» Task directions: In the entries below, find each line with the word "feGaussianBlur" and pull it out.

━━━━━━━━━━━━━━━━━━━━

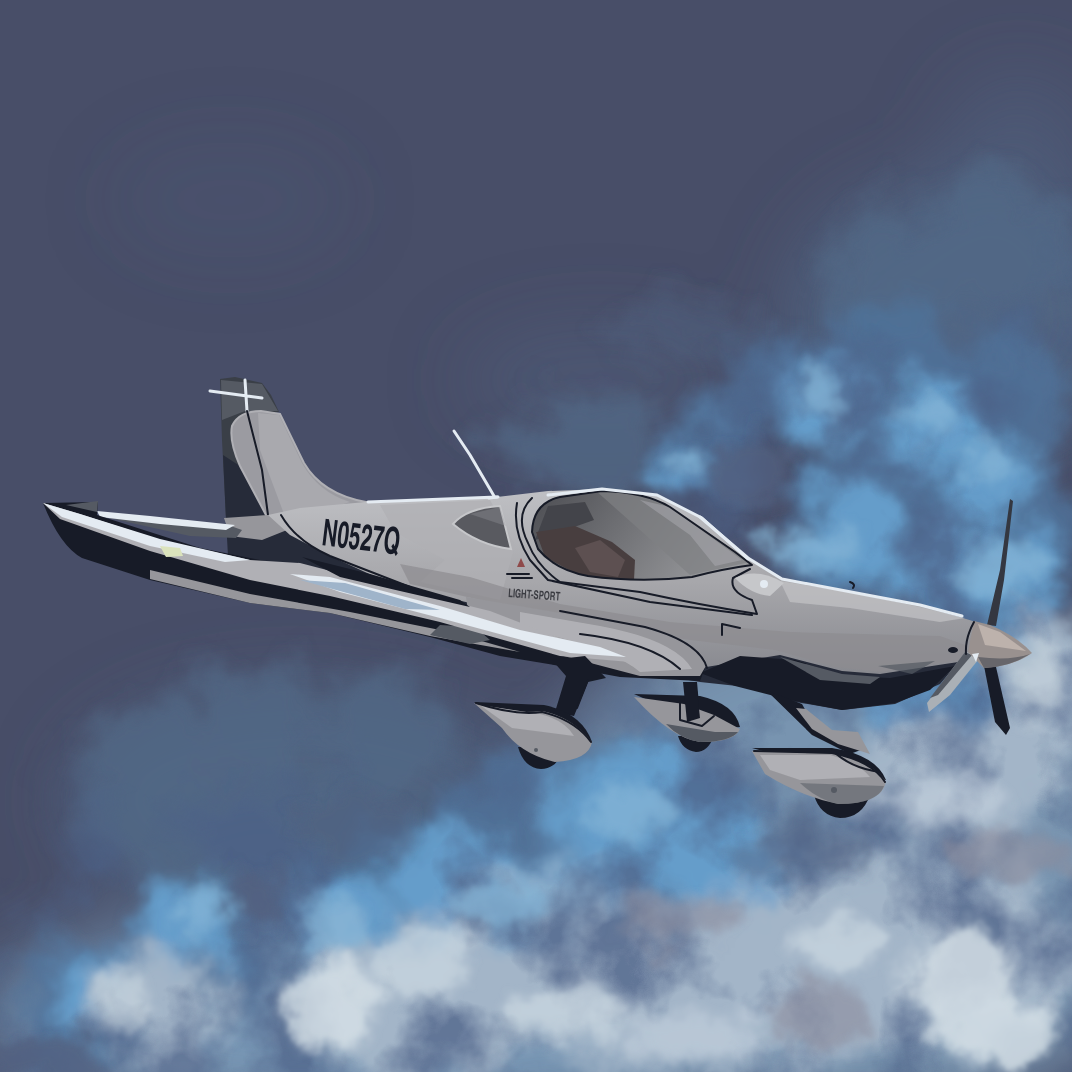
<!DOCTYPE html>
<html lang="en">
<head>
<meta charset="utf-8">
<title>Light-sport aircraft above the clouds</title>
<style>
:root{
  --sky:#484e68; --haze:#536887; --blue-deep:#4f7399; --blue:#659dca; --blue-light:#85b4d6;
  --mist:#a3b5c8; --white:#d5e0e7; --shade:#52617f; --mauve:#8d8c9d;
  --ink:#171b27; --belly:#262b39; --steel:#555a63; --metal:#96969b; --silver:#b0b0b5; --pale:#c6c7ca; --shine:#e4ebf2;
}
html,body{margin:0;background:var(--sky);overflow:hidden}
svg{display:block;width:1072px;height:1072px}
.deep{fill:var(--blue-deep)} .blue{fill:var(--blue)} .light{fill:var(--blue-light)}
.mist{fill:var(--mist)} .white{fill:var(--white)} .shade{fill:var(--shade)} .mauve{fill:var(--mauve)} .haze{fill:var(--haze)}
.ink{fill:var(--ink)} .belly{fill:var(--belly)} .steel{fill:var(--steel)} .metal{fill:var(--metal)}
.silver{fill:var(--silver)} .pale{fill:var(--pale)} .shine{fill:var(--shine)}
.seam{fill:none;stroke:var(--ink);stroke-width:2;stroke-linecap:round;stroke-linejoin:round}
.glint{fill:none;stroke:var(--shine);stroke-width:3;stroke-linecap:round;stroke-linejoin:round}
.registration{font:700 37px "TeX Gyre Heros Cn","Liberation Sans",sans-serif;fill:var(--ink)}
.class-label{font:700 12px "TeX Gyre Heros Cn","Liberation Sans",sans-serif;fill:#3b3c42}
</style>
</head>
<body>
<svg viewBox="0 0 1072 1072" role="img" aria-label="Silver low-wing propeller aircraft flying over blue and white clouds">
<defs>
  <filter id="soft" x="-30%" y="-30%" width="160%" height="160%"><feGaussianBlur stdDeviation="38"/></filter>
  <filter id="billow" filterUnits="userSpaceOnUse" x="-60" y="-60" width="1200" height="1200">
    <feGaussianBlur stdDeviation="13" result="b"/>
    <feTurbulence type="fractalNoise" baseFrequency=".014" numOctaves="5" seed="8" result="n"/>
    <feDisplacementMap in="b" in2="n" scale="85" xChannelSelector="R" yChannelSelector="G"/>
    <feGaussianBlur stdDeviation="1.5"/>
  </filter>
  <filter id="puff" filterUnits="userSpaceOnUse" x="-60" y="-60" width="1200" height="1200">
    <feGaussianBlur stdDeviation="7" result="b"/>
    <feTurbulence type="fractalNoise" baseFrequency=".022" numOctaves="4" seed="21" result="n"/>
    <feDisplacementMap in="b" in2="n" scale="50" xChannelSelector="R" yChannelSelector="G"/>
    <feGaussianBlur stdDeviation="1.5"/>
  </filter>
  <filter id="wisps" filterUnits="userSpaceOnUse" x="0" y="0" width="1072" height="1072" color-interpolation-filters="sRGB">
    <feTurbulence type="fractalNoise" baseFrequency=".009" numOctaves="5" seed="4"/>
    <feColorMatrix values="0 0 0 0 .3  0 0 0 0 .38  0 0 0 0 .53  3.6 0 0 0 -1.65"/>
  </filter>
  <mask id="cloud-area"><path d="M-20 930L100 800L250 740L500 800L640 690L720 400L900 300L1120 260V1120H-20Z" fill="#fff" filter="url(#soft)"/></mask>
  <linearGradient id="hull" x1="0" y1="0" x2="0" y2="1"><stop offset="0" stop-color="#bfc0c4"/><stop offset=".5" stop-color="#a7a7ab"/><stop offset="1" stop-color="#88898f"/></linearGradient>
  <linearGradient id="glass" x1="0" y1="0" x2="1" y2=".3"><stop offset="0" stop-color="#4c4d52"/><stop offset=".5" stop-color="#717276"/><stop offset="1" stop-color="#96979a"/></linearGradient>
  <clipPath id="canopy-clip"><path id="canopy-shape" d="M532 532Q533 503 560 497L602 491Q645 492 670 507L735 552L752 565Q722 569 692 577Q640 583 588 576Q555 570 538 549Z"/></clipPath>
</defs>

<rect id="sky" width="1072" height="1072" fill="var(--sky)"/>

<g id="clouds">
  <g id="distant-haze" class="haze" filter="url(#soft)">
    <ellipse cx="230" cy="200" rx="120" ry="60" opacity=".15"/>
    <ellipse cx="960" cy="320" rx="170" ry="140" opacity=".8"/>
    <ellipse cx="1020" cy="160" rx="80" ry="90" opacity=".4"/>
    <ellipse cx="600" cy="380" rx="140" ry="55" opacity=".35"/>
    <ellipse cx="300" cy="800" rx="230" ry="110" opacity=".7"/>
    <ellipse cx="860" cy="860" rx="330" ry="260" fill="#7894b0"/>
    <ellipse cx="400" cy="1020" rx="420" ry="110" fill="#7897b5"/>
  </g>
  <g id="cloud-banks" filter="url(#billow)">
    <g class="haze" opacity=".75">
      <circle cx="150" cy="770" r="65"/><circle cx="255" cy="720" r="60"/><circle cx="380" cy="730" r="65"/>
      <ellipse cx="260" cy="830" rx="170" ry="60"/><circle cx="900" cy="270" r="65"/><circle cx="1010" cy="250" r="75"/>
      <ellipse cx="580" cy="450" rx="90" ry="50"/><ellipse cx="690" cy="330" rx="70" ry="30" opacity=".5"/>
    </g>
    <g class="deep" opacity=".85">
      <circle cx="790" cy="390" r="60"/><circle cx="900" cy="380" r="80"/><circle cx="1000" cy="400" r="65"/>
      <circle cx="710" cy="450" r="45"/><ellipse cx="930" cy="540" rx="150" ry="120"/><ellipse cx="600" cy="810" rx="160" ry="70"/>
      <ellipse cx="440" cy="890" rx="150" ry="70"/><circle cx="190" cy="940" r="70"/><circle cx="80" cy="1010" r="70"/>
    </g>
    <g class="blue">
      <circle cx="820" cy="400" r="45"/><circle cx="925" cy="425" r="42"/><circle cx="985" cy="480" r="45"/>
      <circle cx="695" cy="465" r="27"/><circle cx="860" cy="530" r="55"/><ellipse cx="980" cy="580" rx="75" ry="50"/>
      <ellipse cx="640" cy="810" rx="85" ry="55"/><ellipse cx="450" cy="880" rx="75" ry="45"/><circle cx="340" cy="940" r="55"/>
      <circle cx="185" cy="920" r="45"/><ellipse cx="560" cy="910" rx="110" ry="55"/><circle cx="720" cy="860" r="60"/>
      <ellipse cx="130" cy="1000" rx="80" ry="45"/><ellipse cx="950" cy="720" rx="80" ry="60"/>
    </g>
    <g class="mist">
      <ellipse cx="960" cy="780" rx="115" ry="65"/><ellipse cx="1050" cy="690" rx="60" ry="70"/><ellipse cx="690" cy="990" rx="190" ry="85"/>
      <ellipse cx="430" cy="1000" rx="140" ry="75"/><ellipse cx="900" cy="950" rx="180" ry="100"/><circle cx="160" cy="1010" r="60"/>
      <ellipse cx="550" cy="900" rx="70" ry="35" opacity=".6"/>
    </g>
  </g>
  <rect id="cloud-shadow" width="1072" height="1072" filter="url(#wisps)" mask="url(#cloud-area)" opacity=".75"/>
  <g id="cloud-highlights" filter="url(#puff)">
    <g class="shade" opacity=".75">
      <circle cx="750" cy="475" r="38"/><ellipse cx="870" cy="610" rx="45" ry="18"/><ellipse cx="360" cy="830" rx="60" ry="35" opacity=".6"/>
      <ellipse cx="255" cy="900" rx="30" ry="35"/><ellipse cx="800" cy="850" rx="75" ry="28" opacity=".6"/><ellipse cx="40" cy="1060" rx="60" ry="25"/>
    </g>
    <g class="mauve" opacity=".6"><ellipse cx="680" cy="920" rx="65" ry="25"/><ellipse cx="1010" cy="855" rx="65" ry="25"/><ellipse cx="820" cy="1020" rx="50" ry="35"/></g>
    <g class="light" opacity=".75">
      <circle cx="820" cy="390" r="25"/><circle cx="930" cy="420" r="24"/><circle cx="985" cy="465" r="26"/><circle cx="690" cy="465" r="15"/>
      <ellipse cx="630" cy="810" rx="45" ry="28"/><circle cx="335" cy="925" r="30"/><circle cx="200" cy="910" r="24"/><ellipse cx="810" cy="550" rx="50" ry="18"/>
      <ellipse cx="500" cy="905" rx="50" ry="24"/><ellipse cx="1000" cy="570" rx="40" ry="30"/>
    </g>
    <g class="white" opacity=".85">
      <circle cx="960" cy="975" r="52"/><ellipse cx="1000" cy="1030" rx="60" ry="38"/><circle cx="330" cy="1005" r="46"/><ellipse cx="420" cy="965" rx="50" ry="32" opacity=".7"/>
      <ellipse cx="570" cy="1010" rx="60" ry="30" opacity=".7"/><ellipse cx="840" cy="945" rx="48" ry="25" opacity=".7"/><circle cx="120" cy="1005" r="28" opacity=".6"/>
      <ellipse cx="1035" cy="680" rx="34" ry="40" opacity=".6"/><ellipse cx="940" cy="800" rx="60" ry="25" opacity=".5"/><ellipse cx="690" cy="1040" rx="70" ry="25" opacity=".5"/>
    </g>
  </g>
</g>

<g id="aircraft">
  <g id="tail">
    <path fill="#3a3f47" d="M220 379L235 377L262 383L271 395L279 412L250 415L240 440L270 516L226 520L222 440Z"/>
    <path class="steel" d="M221 380L262 384L278 411L245 411L222 420Z"/>
    <path class="belly" d="M223 455L246 470L266 515L226 519Z"/>
    <path fill="#9b9ba1" stroke="var(--silver)" stroke-width="2" d="M232 426Q239 411 261 411L280 414L304 463Q322 494 366 502L340 530L290 530L266 515L240 466Q229 441 232 426Z"/>
    <path fill="#a9a9ae" d="M258 413L279 415L302 463Q318 492 350 502L318 512L284 514L260 450Z"/>
    <path class="glint" d="M210 391L262 398M245 380L247 411" stroke-width="2"/>
    <path class="seam" stroke="var(--pale)" d="M247 411L262 470L268 515"/>
    <path class="belly" d="M226 520L280 520L330 550L400 584L390 592L320 574L228 556Z"/>
    <path class="metal" d="M224 518L268 515L292 528L262 540L230 536Z"/>
    <path class="steel" d="M100 516L225 524L242 530L236 538L190 536Z"/>
    <path class="shine" d="M97 511L150 516L235 525L226 530L160 524L100 517Z"/>
  </g>

  <g id="fuselage">
    <path class="belly" d="M300 545L480 585L780 640L965 655L940 684L895 704L842 710L790 701L765 689L700 682L620 668L450 610Z"/>
    <path fill="url(#hull)" d="M268 515L300 508L366 502L497 497L548 491L602 489L657 495L702 518L748 558L782 579L920 605L976 622L972 660L945 664L880 674L842 671L780 655L700 668L620 640L480 605L400 588L330 556L290 535Z"/>
    <path class="silver" d="M380 505L490 500L515 545L500 600L420 582L445 560L395 532Z" opacity=".75"/>
    <path fill="#8d8c91" d="M400 564L470 577L560 604L670 622L790 632L940 636L968 646L960 660L880 672L835 667L775 650L690 640L560 618L410 584Z" opacity=".7"/>
    <path class="pale" d="M780 581L850 592L920 607L965 618L940 622L850 608L790 602Z" opacity=".65"/>
    <path class="ink" d="M700 673L740 656L795 660L845 676L890 678L955 666L930 690L895 703L842 710L790 700L735 686Z"/>
    <path class="steel" d="M780 657L842 674L880 677L870 684L820 680Z"/>
    <path class="steel" d="M878 666L935 661L912 674Z" opacity=".7"/>
    <path class="glint" d="M368 502L497 497M700 517L748 558L782 579L920 605L962 616"/>
    <path class="seam" stroke="var(--pale)" d="M281 515Q296 541 330 556L410 587"/>
    <path class="seam" d="M750 569L733 578Q729 592 752 600L757 614Q700 605 640 592L560 582Q537 566 528 543Q514 515 532 498"/>
    <path class="seam" stroke="var(--pale)" stroke-width="4" d="M517 503Q512 532 530 560L548 580L650 602L752 615"/>
    <path class="seam" d="M507 574L529 574M512 578L532 578M722 635L722 624L740 628M850 582Q856 584 853 588"/>
    <path class="pale" d="M735 578Q757 567 784 583L770 596Q750 594 735 578Z"/>
    <circle cx="764" cy="584" r="4" class="shine"/>
    <path fill="#8f4a4a" d="M517 567L521 558L525 567Z"/>
    <text class="registration" transform="translate(321 545) rotate(7)" textLength="78" lengthAdjust="spacingAndGlyphs">N0527Q</text>
    <text class="class-label" transform="translate(508 597) rotate(4)" textLength="52" lengthAdjust="spacingAndGlyphs">LIGHT-SPORT</text>
  </g>

  <g id="windows">
    <path fill="#595a60" stroke="var(--pale)" stroke-width="2" d="M453 524Q467 508 500 506L511 549Q478 545 453 524Z"/>
    <path class="metal" d="M470 514L500 507L506 526Z" opacity=".35"/>
    <use href="#canopy-shape" fill="url(#glass)"/>
    <g clip-path="url(#canopy-clip)">
      <path fill="#7f8083" d="M595 490L670 500L750 562L690 575L640 530Z" opacity=".7"/>
      <path fill="#43444a" d="M535 540L548 506L585 502L594 520L560 532Z"/>
      <path fill="#483e3f" d="M536 532L575 526L612 542L635 560L634 580L580 576L545 557Z"/>
      <path fill="#5d5051" d="M575 548L600 540L625 560L618 577L590 572Z"/>
      <path class="silver" d="M640 500L670 507L742 560L715 566L690 535Z" opacity=".45"/>
    </g>
    <use href="#canopy-shape" class="seam"/>
    <path class="glint" d="M548 495L602 489L657 495L702 518L748 559"/>
  </g>

  <g id="near-wing">
    <path class="ink" d="M43 503L98 502L97 515L200 548L330 574L480 612L630 655L705 668L700 681L620 677L560 666L500 656L430 637L330 613L250 603L150 580L82 558Q60 546 43 503Z"/>
    <path class="steel" d="M66 505L98 501L97 512Z"/>
    <path class="metal" d="M150 570L250 594L350 612L450 632L520 652L430 636L330 613L250 603L150 579Z"/>
    <path class="steel" d="M440 625L475 627L490 640L470 644L430 635Z"/>
    <path class="metal" d="M466 597L560 613L645 627Q700 642 707 664L700 676L640 676L560 655L470 625Z"/>
    <path class="pale" d="M520 612L600 626Q675 640 692 669L640 672Q612 648 520 628Z" opacity=".55"/>
    <path class="seam" stroke="var(--pale)" d="M560 611L645 627Q700 642 707 668"/>
    <path class="seam" stroke="var(--steel)" d="M580 634Q650 642 680 669"/>
    <path class="silver" d="M43 503L80 514L160 540L250 560L300 563L400 589L490 611L560 638L625 652L630 662L560 656L440 622L330 596L250 580L150 551L60 519Z"/>
    <path class="shine" d="M43 503L80 514L160 539L250 560L225 562L150 546L62 517ZM290 574L330 577L440 606L520 630L600 647L626 657L570 653L440 618L340 592Z"/>
    <path fill="#9fb4ca" d="M300 580L345 583L440 610L405 609Z"/>
    <path class="ink" d="M302 557L370 574L460 600L470 607L400 591L340 577Z"/>
    <path fill="#dbe3bd" d="M160 546L180 548L183 556L166 557Z"/>
  </g>

  <g id="landing-gear">
    <path class="ink" d="M552 660L585 656L606 678L588 682L574 716L555 712L566 676Z"/>
    <path class="seam" stroke="var(--metal)" d="M588 680L577 708"/>
    <path class="ink" d="M685 682L697 682L700 715L686 718ZM518 747H564Q558 769 541 769Q524 768 518 747ZM678 736H714Q708 752 696 752Q682 750 678 736Z"/>
    <path class="ink" d="M474 702L544 705Q582 713 592 742L580 750L510 726Z"/>
    <path class="metal" d="M474 703Q510 715 542 711Q572 717 592 742Q589 760 555 762Q520 754 502 728Z"/>
    <path class="silver" d="M480 705L540 714Q565 720 574 736L512 728Z"/>
    <path class="seam" stroke="var(--pale)" d="M476 703Q515 716 542 712Q575 720 591 742"/>
    <path class="ink" d="M634 694L700 696Q735 704 740 727L715 730Z"/>
    <path class="metal" d="M634 697L684 704L714 715L740 729Q735 742 700 742Q671 738 634 697Z"/>
    <path class="steel" d="M666 724L715 732L738 732Q730 742 700 742Q680 739 666 724Z"/>
    <path class="ink" d="M683 682L696 682L700 718L687 722Z"/>
    <path class="seam" d="M680 703V720L702 726L714 716"/>
    <path class="ink" d="M766 690L802 704L812 722L866 748L850 754L812 735Z"/>
    <path class="metal" d="M796 708L806 709L832 730L858 732L870 754L838 744L812 729Z"/>
    <path class="ink" d="M814 795H870Q862 818 840 818Q820 816 814 795ZM752 748L832 748Q876 755 886 780L860 778Z"/>
    <path class="metal" d="M752 751L832 753Q873 761 886 782Q881 804 838 804Q800 796 765 774Z"/>
    <path class="silver" d="M760 755L830 755Q858 762 870 777L800 780L770 770Z"/>
    <path class="steel" d="M800 783L884 786Q878 804 838 804Q818 800 800 783Z" opacity=".5"/>
    <path class="seam" stroke="var(--pale)" d="M754 751L832 753Q872 761 885 782"/>
    <path class="seam" d="M832 750Q850 768 880 772"/>
    <circle cx="834" cy="790" r="3" class="steel"/><circle cx="536" cy="750" r="2" class="steel"/>
  </g>

  <g id="propeller">
    <path fill="#343740" d="M1010 499L1013 501L1004 580L996 626L987 625L1000 570Z"/>
    <path class="ink" d="M984 666L996 667L1010 728L1006 735L995 722Z"/>
    <path fill="#aab0b6" d="M965 652L982 655L950 695L929 712L927 703Z"/>
    <path class="steel" d="M965 652L972 655L938 695L930 698Z"/>
    <path fill="#99918f" d="M974 621L990 625Q1018 637 1032 653Q1014 666 984 668L968 652Z"/>
    <path fill="#bdb2ac" d="M978 624L1000 632L1026 651L985 645Z"/>
    <path fill="#67666b" d="M978 657Q1010 661 1030 654Q1010 667 984 668Z"/>
    <path class="seam" stroke-width="3" d="M974 622Q965 638 966 654"/>
    <ellipse cx="953" cy="650" rx="5" ry="3" class="ink"/><path class="shine" d="M972 654L979 653L976 662Z"/>
  </g>

  <path id="antenna" class="glint" d="M454 431L470 455L494 496M489 498L498 497"/>
</g>
</svg>
</body>
</html>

━━━━━━━━━━━━━━━━━━━━

» Problem solution:
  <filter id="soft" x="-30%" y="-30%" width="160%" height="160%"><feGaussianBlur stdDeviation="38"/></filter>
    <feGaussianBlur stdDeviation="13" result="b"/>
    <feGaussianBlur stdDeviation="1.5"/>
    <feGaussianBlur stdDeviation="7" result="b"/>
    <feGaussianBlur stdDeviation="1.5"/>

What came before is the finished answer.